People suffer from conflicts long after the fighting is over, in part due to the long-term effects of conflict on the natural environment. Deforestation and toxic pollutants damage our soil and the food we eat, the air we breathe and the water we drink or use for our crops. Although environmental issues aren’t often a point of focus in conflict, they are absolutely essential in the humanitarian response and recovery work. At the same time, the climate crisis could be a trigger for more conflict as people have to leave their land affected by lack of water or increased heat or have to share less natural resources with more people, which can fuel tensions. Yet it can also be a source of peacebuilding when we share the scarce natural resources that we have.
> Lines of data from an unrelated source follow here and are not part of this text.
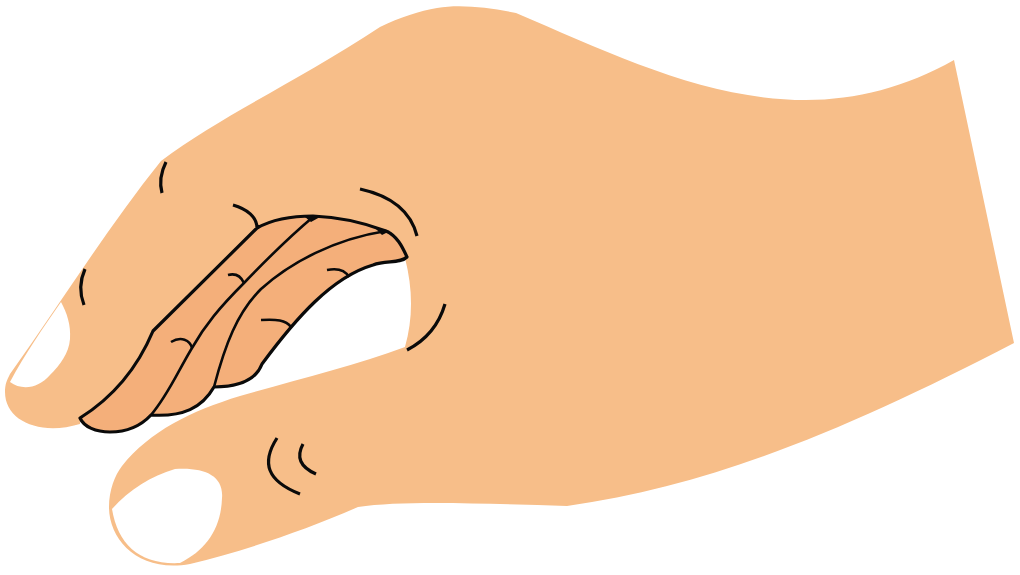
<!DOCTYPE html>
<html lang="en">
<head>
<meta charset="utf-8">
<title>Pinching hand</title>
<style>
:root { --skin: #f7be89; --skin-shade: #f4af7a; --line: #0a0a0a; --paper: #ffffff; }
html, body { margin: 0; width: 1020px; height: 575px; overflow: hidden; background: var(--paper); }
svg { display: block; }
.skin { fill: var(--skin); }
.fingers { fill: var(--skin-shade); }
.nail { fill: var(--paper); }
.line { fill: none; stroke: var(--line); stroke-width: 3.2; stroke-linejoin: round; }
.thin { stroke-width: 2.6; }
</style>
</head>
<body>
<svg width="1020" height="575" viewBox="0 0 1020 575" role="img" aria-label="Hand with thumb and fingers about to pinch">
  <path class="skin" d="M954 60 L1014 343 C850 428 715 485 567 506 C490 504 405 500 358 507 C305 530 245 551 190 564 C140 573 109 541 109 507 C109 490 115 475 122 466 C150 431 191 411 240 396 C295 380 355 366 405 347 C413 318 413 290 405 258 L257 228 L153 331 C137 369 112 398 80 418 L80 424 C40 436 5 421 5 392 C5 384 7 380 10 374 C60 304 108 227 161 161 C222 115 297 82 380 27 C400 17 420 11 437 8 C462 4 490 8 516 13 C610 53 705 100 806 100 C856 100 906 87 954 60 Z"/>

  <g id="folded-fingers">
    <path class="fingers" d="M257 228 C273 219 291 216 313 216 C341 217 362 222 386 231 C397 236 402 246 407 257 C400 264 386 260 373 265 C332 277 296 318 262 364 C256 380 239 387 214 387 C202 408 183 417 151 415 C137 430 122 432 110 432 C96 432 84 427 80 418 C112 398 137 369 153 331 Z"/>
    <path class="line" d="M233 205 C247 209 257 217 257 228 C273 219 291 216 313 216 C341 217 362 222 386 231 C397 236 402 246 407 257 C400 264 386 260 373 265 C332 277 296 318 262 364 C256 380 239 387 214 387 C202 408 183 417 151 415 C137 430 122 432 110 432 C96 432 84 427 80 418 C112 398 137 369 153 331 L257 228"/>
    <path class="line thin" d="M313 217 C287 239 266 260 244 283 C220 307 205 325 192 348 C177 373 168 395 151 415 M386 231 C335 239 291 262 261 289 C237 313 225 345 214 387"/>
    <path class="line thin" d="M228 275 Q239 272 244 283 M171 342 C181 336 190 340 192 348 M327 270 C337 268 345 270 349 277 M261 320 C276 319 286 320 291 327"/>
    <path d="M305 217 L320 217 L311 222 Z M374 227 L390 231 L382 235 Z" fill="var(--line)"/>
  </g>

  <g id="nails">
    <path class="nail" d="M61 302 C67 313 71 325 70 339 C69 353 60 365 50 375 C39 388 22 391 10 382 C25 354 43 328 61 302 Z"/>
    <path class="nail" d="M112 509 C130 489 151 476 175 469 C205 467 224 476 222 498 C221 529 206 550 180 563 C140 565 118 545 112 509 Z"/>
  </g>

  <g id="creases" class="line">
    <path d="M166 162 Q158 178 162 193"/>
    <path d="M85 269 Q77 287 84 305"/>
    <path d="M360 189 C392 196 411 212 417 236"/>
    <path d="M445 304 Q436 335 407 350"/>
    <path d="M277 438 C261 463 267 481 300 494"/>
    <path d="M303 444 C296 457 300 467 316 474"/>
  </g>
</svg>
</body>
</html>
The environment is an important part of PAX’s work on peacebuilding and conflict prevention. We brief UN Member States in the Security Council to encourage them to address these problems through a better collection and sharing of data, effective environmental cooperation in humanitarian response and the ‘greening’ of peacekeeping operations. PAX works with local partners on the ground in Syria and Iraq to identify the environmental damages incurred from conflict, to search for solutions and, to assist in clean-up operations. PAX received the United Nations Green Star Award for its work on this subject in 2017.
Do you want to hear more about conflict-related environmental issues and how PAX combats them? Sign up for this webinar! PAX’er Wim Zwijnenburg & Peter Schwartzstein will tell us about it.
About the speakers
- Wim Zwijnenburg studied both International Development Studies and Philosophy. On behalf of PAX, he is coordinator of the European Forum on Armed Drones. In addition, he writes about recent developments in the field of military robots and unmanned aircrafts and about campaigns for better international regulation of the deployment of armed drones. He also researches the effects of conflict on the environment and conducts field research in Iraq, Syria and Ukraine.
- Peter Schwartzstein is a Journalist in Residence at the Center for Climate and Security. Based in Cairo since 2013, he covers water, food and environmental security issues across 20 countries in the Middle East and Africa, with a particular focus on how climate change is contributing to conflict and terrorism in the region. Peter’s work regularly appears in National Geographic, Newsweek, Foreign Policy and Smithsonian magazines, among other publications. Most recently, he traveled the length of the Nile for a BBC investigation into how climate change and population growth are poisoning relations between the riverine states, and spent three years reporting in Iraq on how ISIS profited from dire conditions in the country’s agricultural heartlands to recruit farmers into its ranks. In addition to journalism, Peter consults for the UN Environment Program and mentors young environmental reporters. Prior to his move to the Middle East, he worked for Reuters in London. Peter holds BA and MA degrees from Trinity College, Dublin, and is a member of the Royal Geographic Society, Overseas Press Club, Society of Environmental Journalists and Frontline Freelance Register